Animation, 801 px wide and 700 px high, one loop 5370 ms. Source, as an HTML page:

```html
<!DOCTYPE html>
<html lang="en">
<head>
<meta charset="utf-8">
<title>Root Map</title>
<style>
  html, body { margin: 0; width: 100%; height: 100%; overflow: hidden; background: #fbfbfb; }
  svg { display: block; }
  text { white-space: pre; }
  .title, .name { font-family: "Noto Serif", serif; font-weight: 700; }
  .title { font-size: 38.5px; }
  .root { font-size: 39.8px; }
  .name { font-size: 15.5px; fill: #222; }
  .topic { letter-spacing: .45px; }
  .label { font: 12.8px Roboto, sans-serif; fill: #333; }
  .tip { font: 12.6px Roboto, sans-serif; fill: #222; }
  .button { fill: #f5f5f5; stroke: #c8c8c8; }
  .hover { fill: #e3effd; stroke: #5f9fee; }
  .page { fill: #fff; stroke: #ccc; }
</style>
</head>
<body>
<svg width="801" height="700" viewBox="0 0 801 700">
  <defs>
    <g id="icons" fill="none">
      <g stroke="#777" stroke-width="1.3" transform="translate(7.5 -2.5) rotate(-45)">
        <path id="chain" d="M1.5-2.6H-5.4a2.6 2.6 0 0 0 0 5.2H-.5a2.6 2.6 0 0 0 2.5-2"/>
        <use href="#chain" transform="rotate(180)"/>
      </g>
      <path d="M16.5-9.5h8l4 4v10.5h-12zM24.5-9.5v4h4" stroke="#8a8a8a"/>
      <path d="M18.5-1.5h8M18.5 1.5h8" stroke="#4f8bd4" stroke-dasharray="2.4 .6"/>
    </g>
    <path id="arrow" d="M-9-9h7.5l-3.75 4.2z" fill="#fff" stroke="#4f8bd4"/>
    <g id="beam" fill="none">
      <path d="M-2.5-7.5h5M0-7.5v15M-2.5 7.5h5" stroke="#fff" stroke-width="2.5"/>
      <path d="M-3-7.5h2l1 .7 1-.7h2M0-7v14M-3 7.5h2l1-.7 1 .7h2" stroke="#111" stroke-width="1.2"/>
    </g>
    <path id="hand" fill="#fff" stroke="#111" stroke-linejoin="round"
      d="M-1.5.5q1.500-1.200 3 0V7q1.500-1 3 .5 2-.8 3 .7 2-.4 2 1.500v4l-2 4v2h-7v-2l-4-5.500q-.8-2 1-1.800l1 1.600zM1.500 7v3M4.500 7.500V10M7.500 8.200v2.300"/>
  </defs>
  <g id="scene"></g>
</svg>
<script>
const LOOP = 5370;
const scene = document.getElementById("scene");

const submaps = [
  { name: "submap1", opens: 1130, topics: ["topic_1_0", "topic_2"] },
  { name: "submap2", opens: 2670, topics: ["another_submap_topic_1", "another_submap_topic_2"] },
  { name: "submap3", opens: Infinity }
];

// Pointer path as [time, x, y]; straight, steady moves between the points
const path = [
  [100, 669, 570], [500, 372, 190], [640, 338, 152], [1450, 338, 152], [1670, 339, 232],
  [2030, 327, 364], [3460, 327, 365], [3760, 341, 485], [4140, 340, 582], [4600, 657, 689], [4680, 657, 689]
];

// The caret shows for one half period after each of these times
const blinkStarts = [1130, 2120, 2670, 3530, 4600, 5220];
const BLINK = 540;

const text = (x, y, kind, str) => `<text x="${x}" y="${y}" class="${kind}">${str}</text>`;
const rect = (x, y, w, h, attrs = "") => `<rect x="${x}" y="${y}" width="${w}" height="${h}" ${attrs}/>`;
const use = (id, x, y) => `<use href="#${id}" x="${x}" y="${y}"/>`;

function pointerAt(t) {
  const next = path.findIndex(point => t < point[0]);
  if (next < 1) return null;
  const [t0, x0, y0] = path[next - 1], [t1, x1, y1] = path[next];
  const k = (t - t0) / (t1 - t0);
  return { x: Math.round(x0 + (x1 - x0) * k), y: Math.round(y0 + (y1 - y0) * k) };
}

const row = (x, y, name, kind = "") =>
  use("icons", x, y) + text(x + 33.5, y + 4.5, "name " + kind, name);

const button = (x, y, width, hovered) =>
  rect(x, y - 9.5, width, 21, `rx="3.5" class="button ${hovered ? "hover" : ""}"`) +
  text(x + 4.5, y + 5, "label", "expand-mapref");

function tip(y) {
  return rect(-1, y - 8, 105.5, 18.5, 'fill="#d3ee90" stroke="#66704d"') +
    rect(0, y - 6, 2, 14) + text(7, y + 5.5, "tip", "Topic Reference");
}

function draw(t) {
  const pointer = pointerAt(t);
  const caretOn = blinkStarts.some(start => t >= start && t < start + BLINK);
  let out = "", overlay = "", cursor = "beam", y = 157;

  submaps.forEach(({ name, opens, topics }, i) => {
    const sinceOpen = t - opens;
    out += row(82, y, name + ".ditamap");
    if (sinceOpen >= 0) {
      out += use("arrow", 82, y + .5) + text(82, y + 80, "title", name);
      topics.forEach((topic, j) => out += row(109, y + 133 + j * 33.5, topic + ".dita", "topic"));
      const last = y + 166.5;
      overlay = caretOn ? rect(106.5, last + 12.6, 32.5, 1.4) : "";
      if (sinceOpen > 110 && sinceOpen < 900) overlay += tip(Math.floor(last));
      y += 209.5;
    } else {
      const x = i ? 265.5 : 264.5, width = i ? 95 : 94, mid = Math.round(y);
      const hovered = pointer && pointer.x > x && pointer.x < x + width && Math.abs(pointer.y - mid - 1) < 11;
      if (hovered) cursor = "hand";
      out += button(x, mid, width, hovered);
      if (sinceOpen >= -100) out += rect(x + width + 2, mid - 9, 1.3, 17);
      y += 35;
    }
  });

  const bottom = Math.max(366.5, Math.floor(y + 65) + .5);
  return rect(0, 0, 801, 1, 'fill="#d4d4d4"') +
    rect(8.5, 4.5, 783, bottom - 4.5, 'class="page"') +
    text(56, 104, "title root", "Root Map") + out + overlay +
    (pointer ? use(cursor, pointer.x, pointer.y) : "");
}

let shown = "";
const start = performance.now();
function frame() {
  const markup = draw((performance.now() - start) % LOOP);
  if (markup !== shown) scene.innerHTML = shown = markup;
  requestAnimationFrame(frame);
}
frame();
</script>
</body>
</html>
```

+===+

Required action:
Produce an exact copy of the entries above.

Task response:
Animation, 801 px wide and 700 px high, one loop 5370 ms. Source, as an HTML page:

```html
<!DOCTYPE html>
<html lang="en">
<head>
<meta charset="utf-8">
<title>Root Map</title>
<style>
  html, body { margin: 0; width: 100%; height: 100%; overflow: hidden; background: #fbfbfb; }
  svg { display: block; }
  text { white-space: pre; }
  .title, .name { font-family: "Noto Serif", serif; font-weight: 700; }
  .title { font-size: 38.5px; }
  .root { font-size: 39.8px; }
  .name { font-size: 15.5px; fill: #222; }
  .topic { letter-spacing: .45px; }
  .label { font: 12.8px Roboto, sans-serif; fill: #333; }
  .tip { font: 12.6px Roboto, sans-serif; fill: #222; }
  .button { fill: #f5f5f5; stroke: #c8c8c8; }
  .hover { fill: #e3effd; stroke: #5f9fee; }
  .page { fill: #fff; stroke: #ccc; }
</style>
</head>
<body>
<svg width="801" height="700" viewBox="0 0 801 700">
  <defs>
    <g id="icons" fill="none">
      <g stroke="#777" stroke-width="1.3" transform="translate(7.5 -2.5) rotate(-45)">
        <path id="chain" d="M1.5-2.6H-5.4a2.6 2.6 0 0 0 0 5.2H-.5a2.6 2.6 0 0 0 2.5-2"/>
        <use href="#chain" transform="rotate(180)"/>
      </g>
      <path d="M16.5-9.5h8l4 4v10.5h-12zM24.5-9.5v4h4" stroke="#8a8a8a"/>
      <path d="M18.5-1.5h8M18.5 1.5h8" stroke="#4f8bd4" stroke-dasharray="2.4 .6"/>
    </g>
    <path id="arrow" d="M-9-9h7.5l-3.75 4.2z" fill="#fff" stroke="#4f8bd4"/>
    <g id="beam" fill="none">
      <path d="M-2.5-7.5h5M0-7.5v15M-2.5 7.5h5" stroke="#fff" stroke-width="2.5"/>
      <path d="M-3-7.5h2l1 .7 1-.7h2M0-7v14M-3 7.5h2l1-.7 1 .7h2" stroke="#111" stroke-width="1.2"/>
    </g>
    <path id="hand" fill="#fff" stroke="#111" stroke-linejoin="round"
      d="M-1.5.5q1.500-1.200 3 0V7q1.500-1 3 .5 2-.8 3 .7 2-.4 2 1.500v4l-2 4v2h-7v-2l-4-5.500q-.8-2 1-1.800l1 1.600zM1.500 7v3M4.500 7.500V10M7.500 8.200v2.300"/>
  </defs>
  <g id="scene"></g>
</svg>
<script>
const LOOP = 5370;
const scene = document.getElementById("scene");

const submaps = [
  { name: "submap1", opens: 1130, topics: ["topic_1_0", "topic_2"] },
  { name: "submap2", opens: 2670, topics: ["another_submap_topic_1", "another_submap_topic_2"] },
  { name: "submap3", opens: Infinity }
];

// Pointer path as [time, x, y]; straight, steady moves between the points
const path = [
  [100, 669, 570], [500, 372, 190], [640, 338, 152], [1450, 338, 152], [1670, 339, 232],
  [2030, 327, 364], [3460, 327, 365], [3760, 341, 485], [4140, 340, 582], [4600, 657, 689], [4680, 657, 689]
];

// The caret shows for one half period after each of these times
const blinkStarts = [1130, 2120, 2670, 3530, 4600, 5220];
const BLINK = 540;

const text = (x, y, kind, str) => `<text x="${x}" y="${y}" class="${kind}">${str}</text>`;
const rect = (x, y, w, h, attrs = "") => `<rect x="${x}" y="${y}" width="${w}" height="${h}" ${attrs}/>`;
const use = (id, x, y) => `<use href="#${id}" x="${x}" y="${y}"/>`;

function pointerAt(t) {
  const next = path.findIndex(point => t < point[0]);
  if (next < 1) return null;
  const [t0, x0, y0] = path[next - 1], [t1, x1, y1] = path[next];
  const k = (t - t0) / (t1 - t0);
  return { x: Math.round(x0 + (x1 - x0) * k), y: Math.round(y0 + (y1 - y0) * k) };
}

const row = (x, y, name, kind = "") =>
  use("icons", x, y) + text(x + 33.5, y + 4.5, "name " + kind, name);

const button = (x, y, width, hovered) =>
  rect(x, y - 9.5, width, 21, `rx="3.5" class="button ${hovered ? "hover" : ""}"`) +
  text(x + 4.5, y + 5, "label", "expand-mapref");

function tip(y) {
  return rect(-1, y - 8, 105.5, 18.5, 'fill="#d3ee90" stroke="#66704d"') +
    rect(0, y - 6, 2, 14) + text(7, y + 5.5, "tip", "Topic Reference");
}

function draw(t) {
  const pointer = pointerAt(t);
  const caretOn = blinkStarts.some(start => t >= start && t < start + BLINK);
  let out = "", overlay = "", cursor = "beam", y = 157;

  submaps.forEach(({ name, opens, topics }, i) => {
    const sinceOpen = t - opens;
    out += row(82, y, name + ".ditamap");
    if (sinceOpen >= 0) {
      out += use("arrow", 82, y + .5) + text(82, y + 80, "title", name);
      topics.forEach((topic, j) => out += row(109, y + 133 + j * 33.5, topic + ".dita", "topic"));
      const last = y + 166.5;
      overlay = caretOn ? rect(106.5, last + 12.6, 32.5, 1.4) : "";
      if (sinceOpen > 110 && sinceOpen < 900) overlay += tip(Math.floor(last));
      y += 209.5;
    } else {
      const x = i ? 265.5 : 264.5, width = i ? 95 : 94, mid = Math.round(y);
      const hovered = pointer && pointer.x > x && pointer.x < x + width && Math.abs(pointer.y - mid - 1) < 11;
      if (hovered) cursor = "hand";
      out += button(x, mid, width, hovered);
      if (sinceOpen >= -100) out += rect(x + width + 2, mid - 9, 1.3, 17);
      y += 35;
    }
  });

  const bottom = Math.max(366.5, Math.floor(y + 65) + .5);
  return rect(0, 0, 801, 1, 'fill="#d4d4d4"') +
    rect(8.5, 4.5, 783, bottom - 4.5, 'class="page"') +
    text(56, 104, "title root", "Root Map") + out + overlay +
    (pointer ? use(cursor, pointer.x, pointer.y) : "");
}

let shown = "";
const start = performance.now();
function frame() {
  const markup = draw((performance.now() - start) % LOOP);
  if (markup !== shown) scene.innerHTML = shown = markup;
  requestAnimationFrame(frame);
}
frame();
</script>
</body>
</html>
```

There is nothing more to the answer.